Your task: Start to finish, copy the data exactly.

Plain-text document sources
◇ ◇ ◇ ◇ ◇ ◇ ◇
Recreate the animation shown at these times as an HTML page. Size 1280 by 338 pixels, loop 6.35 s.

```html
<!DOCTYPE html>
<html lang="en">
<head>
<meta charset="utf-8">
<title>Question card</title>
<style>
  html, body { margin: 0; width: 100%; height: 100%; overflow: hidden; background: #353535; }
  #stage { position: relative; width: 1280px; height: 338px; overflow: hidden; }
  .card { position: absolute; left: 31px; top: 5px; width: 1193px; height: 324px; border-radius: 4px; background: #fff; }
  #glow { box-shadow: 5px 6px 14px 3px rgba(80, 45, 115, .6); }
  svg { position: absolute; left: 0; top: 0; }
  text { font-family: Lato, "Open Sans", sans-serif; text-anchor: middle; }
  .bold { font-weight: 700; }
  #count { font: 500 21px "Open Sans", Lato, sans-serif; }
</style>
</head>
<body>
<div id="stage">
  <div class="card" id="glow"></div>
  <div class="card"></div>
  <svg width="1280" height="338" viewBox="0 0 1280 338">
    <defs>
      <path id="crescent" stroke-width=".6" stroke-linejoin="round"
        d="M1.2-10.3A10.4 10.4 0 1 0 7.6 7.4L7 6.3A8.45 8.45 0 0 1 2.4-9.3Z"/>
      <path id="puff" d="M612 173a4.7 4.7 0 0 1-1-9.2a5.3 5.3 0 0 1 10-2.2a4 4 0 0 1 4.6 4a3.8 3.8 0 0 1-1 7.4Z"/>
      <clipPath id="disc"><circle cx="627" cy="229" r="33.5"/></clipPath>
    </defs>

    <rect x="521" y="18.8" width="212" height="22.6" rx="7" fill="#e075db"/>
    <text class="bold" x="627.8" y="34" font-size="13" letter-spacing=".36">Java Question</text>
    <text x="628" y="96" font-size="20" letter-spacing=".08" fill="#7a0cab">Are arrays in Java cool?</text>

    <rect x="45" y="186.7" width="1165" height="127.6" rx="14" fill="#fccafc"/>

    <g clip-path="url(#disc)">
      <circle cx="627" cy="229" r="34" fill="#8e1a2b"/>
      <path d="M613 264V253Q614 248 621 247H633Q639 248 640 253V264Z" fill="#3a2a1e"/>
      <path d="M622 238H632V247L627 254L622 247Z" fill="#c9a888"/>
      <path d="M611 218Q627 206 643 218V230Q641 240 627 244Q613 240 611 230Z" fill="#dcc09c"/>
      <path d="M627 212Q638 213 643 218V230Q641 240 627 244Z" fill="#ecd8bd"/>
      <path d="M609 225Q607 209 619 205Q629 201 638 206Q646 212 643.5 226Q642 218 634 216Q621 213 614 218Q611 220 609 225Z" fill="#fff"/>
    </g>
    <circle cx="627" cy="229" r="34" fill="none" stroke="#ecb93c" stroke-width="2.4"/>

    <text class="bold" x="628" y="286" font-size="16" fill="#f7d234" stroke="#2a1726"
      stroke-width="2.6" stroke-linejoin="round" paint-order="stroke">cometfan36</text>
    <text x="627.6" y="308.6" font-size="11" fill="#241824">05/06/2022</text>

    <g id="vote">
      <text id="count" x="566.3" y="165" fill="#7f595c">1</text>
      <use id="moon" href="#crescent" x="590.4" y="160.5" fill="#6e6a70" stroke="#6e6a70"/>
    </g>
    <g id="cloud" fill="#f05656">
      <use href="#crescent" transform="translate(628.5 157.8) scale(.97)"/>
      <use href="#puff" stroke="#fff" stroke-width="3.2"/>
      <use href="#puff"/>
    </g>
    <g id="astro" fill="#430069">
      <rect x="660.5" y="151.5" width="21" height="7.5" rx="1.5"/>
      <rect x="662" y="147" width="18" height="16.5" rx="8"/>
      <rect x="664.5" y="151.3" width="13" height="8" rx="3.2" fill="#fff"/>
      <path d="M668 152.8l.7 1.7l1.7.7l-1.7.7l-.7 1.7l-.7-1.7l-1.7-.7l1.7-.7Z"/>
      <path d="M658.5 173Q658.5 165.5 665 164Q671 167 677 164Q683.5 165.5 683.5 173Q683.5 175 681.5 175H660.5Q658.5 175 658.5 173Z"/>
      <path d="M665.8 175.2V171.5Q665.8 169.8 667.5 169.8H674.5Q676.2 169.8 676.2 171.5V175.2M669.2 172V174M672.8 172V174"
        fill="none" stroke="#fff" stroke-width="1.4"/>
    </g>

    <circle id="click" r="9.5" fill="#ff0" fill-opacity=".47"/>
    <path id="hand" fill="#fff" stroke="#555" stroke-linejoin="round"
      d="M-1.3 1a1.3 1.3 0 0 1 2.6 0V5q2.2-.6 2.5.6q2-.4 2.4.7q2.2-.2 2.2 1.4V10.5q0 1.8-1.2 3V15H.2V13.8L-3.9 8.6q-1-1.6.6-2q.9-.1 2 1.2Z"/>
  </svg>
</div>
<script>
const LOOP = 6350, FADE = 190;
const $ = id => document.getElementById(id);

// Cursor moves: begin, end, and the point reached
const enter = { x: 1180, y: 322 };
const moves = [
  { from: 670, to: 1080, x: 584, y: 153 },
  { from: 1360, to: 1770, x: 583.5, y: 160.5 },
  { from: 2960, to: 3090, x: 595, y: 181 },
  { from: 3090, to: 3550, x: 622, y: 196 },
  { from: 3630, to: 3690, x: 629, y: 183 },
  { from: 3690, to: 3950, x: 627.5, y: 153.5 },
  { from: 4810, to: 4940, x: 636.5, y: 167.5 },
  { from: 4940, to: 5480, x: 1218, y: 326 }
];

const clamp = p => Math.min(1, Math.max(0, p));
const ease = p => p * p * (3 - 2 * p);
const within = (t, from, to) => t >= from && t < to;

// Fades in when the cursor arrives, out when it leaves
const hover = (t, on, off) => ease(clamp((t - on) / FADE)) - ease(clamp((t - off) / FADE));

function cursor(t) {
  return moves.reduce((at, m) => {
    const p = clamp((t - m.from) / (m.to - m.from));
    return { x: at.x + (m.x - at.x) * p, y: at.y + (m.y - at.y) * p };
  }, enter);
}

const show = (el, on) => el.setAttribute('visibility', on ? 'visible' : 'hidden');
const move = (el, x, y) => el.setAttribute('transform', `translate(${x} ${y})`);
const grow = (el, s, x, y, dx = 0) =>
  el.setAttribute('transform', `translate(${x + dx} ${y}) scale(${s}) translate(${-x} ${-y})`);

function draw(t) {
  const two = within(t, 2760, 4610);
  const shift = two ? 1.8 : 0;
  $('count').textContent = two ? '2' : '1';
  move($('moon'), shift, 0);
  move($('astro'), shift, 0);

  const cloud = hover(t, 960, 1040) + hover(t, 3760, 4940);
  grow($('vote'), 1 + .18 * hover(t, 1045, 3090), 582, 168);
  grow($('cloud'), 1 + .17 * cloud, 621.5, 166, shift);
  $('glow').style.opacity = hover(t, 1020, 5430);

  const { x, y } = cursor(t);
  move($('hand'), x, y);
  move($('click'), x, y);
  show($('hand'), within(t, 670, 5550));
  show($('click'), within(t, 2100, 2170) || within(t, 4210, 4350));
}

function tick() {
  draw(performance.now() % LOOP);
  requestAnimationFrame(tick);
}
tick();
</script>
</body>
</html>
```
◇ ◇ ◇ ◇ ◇ ◇ ◇
Finished task:
Recreate the animation shown at these times as an HTML page. Size 1280 by 338 pixels, loop 6.35 s.

```html
<!DOCTYPE html>
<html lang="en">
<head>
<meta charset="utf-8">
<title>Question card</title>
<style>
  html, body { margin: 0; width: 100%; height: 100%; overflow: hidden; background: #353535; }
  #stage { position: relative; width: 1280px; height: 338px; overflow: hidden; }
  .card { position: absolute; left: 31px; top: 5px; width: 1193px; height: 324px; border-radius: 4px; background: #fff; }
  #glow { box-shadow: 5px 6px 14px 3px rgba(80, 45, 115, .6); }
  svg { position: absolute; left: 0; top: 0; }
  text { font-family: Lato, "Open Sans", sans-serif; text-anchor: middle; }
  .bold { font-weight: 700; }
  #count { font: 500 21px "Open Sans", Lato, sans-serif; }
</style>
</head>
<body>
<div id="stage">
  <div class="card" id="glow"></div>
  <div class="card"></div>
  <svg width="1280" height="338" viewBox="0 0 1280 338">
    <defs>
      <path id="crescent" stroke-width=".6" stroke-linejoin="round"
        d="M1.2-10.3A10.4 10.4 0 1 0 7.6 7.4L7 6.3A8.45 8.45 0 0 1 2.4-9.3Z"/>
      <path id="puff" d="M612 173a4.7 4.7 0 0 1-1-9.2a5.3 5.3 0 0 1 10-2.2a4 4 0 0 1 4.6 4a3.8 3.8 0 0 1-1 7.4Z"/>
      <clipPath id="disc"><circle cx="627" cy="229" r="33.5"/></clipPath>
    </defs>

    <rect x="521" y="18.8" width="212" height="22.6" rx="7" fill="#e075db"/>
    <text class="bold" x="627.8" y="34" font-size="13" letter-spacing=".36">Java Question</text>
    <text x="628" y="96" font-size="20" letter-spacing=".08" fill="#7a0cab">Are arrays in Java cool?</text>

    <rect x="45" y="186.7" width="1165" height="127.6" rx="14" fill="#fccafc"/>

    <g clip-path="url(#disc)">
      <circle cx="627" cy="229" r="34" fill="#8e1a2b"/>
      <path d="M613 264V253Q614 248 621 247H633Q639 248 640 253V264Z" fill="#3a2a1e"/>
      <path d="M622 238H632V247L627 254L622 247Z" fill="#c9a888"/>
      <path d="M611 218Q627 206 643 218V230Q641 240 627 244Q613 240 611 230Z" fill="#dcc09c"/>
      <path d="M627 212Q638 213 643 218V230Q641 240 627 244Z" fill="#ecd8bd"/>
      <path d="M609 225Q607 209 619 205Q629 201 638 206Q646 212 643.5 226Q642 218 634 216Q621 213 614 218Q611 220 609 225Z" fill="#fff"/>
    </g>
    <circle cx="627" cy="229" r="34" fill="none" stroke="#ecb93c" stroke-width="2.4"/>

    <text class="bold" x="628" y="286" font-size="16" fill="#f7d234" stroke="#2a1726"
      stroke-width="2.6" stroke-linejoin="round" paint-order="stroke">cometfan36</text>
    <text x="627.6" y="308.6" font-size="11" fill="#241824">05/06/2022</text>

    <g id="vote">
      <text id="count" x="566.3" y="165" fill="#7f595c">1</text>
      <use id="moon" href="#crescent" x="590.4" y="160.5" fill="#6e6a70" stroke="#6e6a70"/>
    </g>
    <g id="cloud" fill="#f05656">
      <use href="#crescent" transform="translate(628.5 157.8) scale(.97)"/>
      <use href="#puff" stroke="#fff" stroke-width="3.2"/>
      <use href="#puff"/>
    </g>
    <g id="astro" fill="#430069">
      <rect x="660.5" y="151.5" width="21" height="7.5" rx="1.5"/>
      <rect x="662" y="147" width="18" height="16.5" rx="8"/>
      <rect x="664.5" y="151.3" width="13" height="8" rx="3.2" fill="#fff"/>
      <path d="M668 152.8l.7 1.7l1.7.7l-1.7.7l-.7 1.7l-.7-1.7l-1.7-.7l1.7-.7Z"/>
      <path d="M658.5 173Q658.5 165.5 665 164Q671 167 677 164Q683.5 165.5 683.5 173Q683.5 175 681.5 175H660.5Q658.5 175 658.5 173Z"/>
      <path d="M665.8 175.2V171.5Q665.8 169.8 667.5 169.8H674.5Q676.2 169.8 676.2 171.5V175.2M669.2 172V174M672.8 172V174"
        fill="none" stroke="#fff" stroke-width="1.4"/>
    </g>

    <circle id="click" r="9.5" fill="#ff0" fill-opacity=".47"/>
    <path id="hand" fill="#fff" stroke="#555" stroke-linejoin="round"
      d="M-1.3 1a1.3 1.3 0 0 1 2.6 0V5q2.2-.6 2.5.6q2-.4 2.4.7q2.2-.2 2.2 1.4V10.5q0 1.8-1.2 3V15H.2V13.8L-3.9 8.6q-1-1.6.6-2q.9-.1 2 1.2Z"/>
  </svg>
</div>
<script>
const LOOP = 6350, FADE = 190;
const $ = id => document.getElementById(id);

// Cursor moves: begin, end, and the point reached
const enter = { x: 1180, y: 322 };
const moves = [
  { from: 670, to: 1080, x: 584, y: 153 },
  { from: 1360, to: 1770, x: 583.5, y: 160.5 },
  { from: 2960, to: 3090, x: 595, y: 181 },
  { from: 3090, to: 3550, x: 622, y: 196 },
  { from: 3630, to: 3690, x: 629, y: 183 },
  { from: 3690, to: 3950, x: 627.5, y: 153.5 },
  { from: 4810, to: 4940, x: 636.5, y: 167.5 },
  { from: 4940, to: 5480, x: 1218, y: 326 }
];

const clamp = p => Math.min(1, Math.max(0, p));
const ease = p => p * p * (3 - 2 * p);
const within = (t, from, to) => t >= from && t < to;

// Fades in when the cursor arrives, out when it leaves
const hover = (t, on, off) => ease(clamp((t - on) / FADE)) - ease(clamp((t - off) / FADE));

function cursor(t) {
  return moves.reduce((at, m) => {
    const p = clamp((t - m.from) / (m.to - m.from));
    return { x: at.x + (m.x - at.x) * p, y: at.y + (m.y - at.y) * p };
  }, enter);
}

const show = (el, on) => el.setAttribute('visibility', on ? 'visible' : 'hidden');
const move = (el, x, y) => el.setAttribute('transform', `translate(${x} ${y})`);
const grow = (el, s, x, y, dx = 0) =>
  el.setAttribute('transform', `translate(${x + dx} ${y}) scale(${s}) translate(${-x} ${-y})`);

function draw(t) {
  const two = within(t, 2760, 4610);
  const shift = two ? 1.8 : 0;
  $('count').textContent = two ? '2' : '1';
  move($('moon'), shift, 0);
  move($('astro'), shift, 0);

  const cloud = hover(t, 960, 1040) + hover(t, 3760, 4940);
  grow($('vote'), 1 + .18 * hover(t, 1045, 3090), 582, 168);
  grow($('cloud'), 1 + .17 * cloud, 621.5, 166, shift);
  $('glow').style.opacity = hover(t, 1020, 5430);

  const { x, y } = cursor(t);
  move($('hand'), x, y);
  move($('click'), x, y);
  show($('hand'), within(t, 670, 5550));
  show($('click'), within(t, 2100, 2170) || within(t, 4210, 4350));
}

function tick() {
  draw(performance.now() % LOOP);
  requestAnimationFrame(tick);
}
tick();
</script>
</body>
</html>
```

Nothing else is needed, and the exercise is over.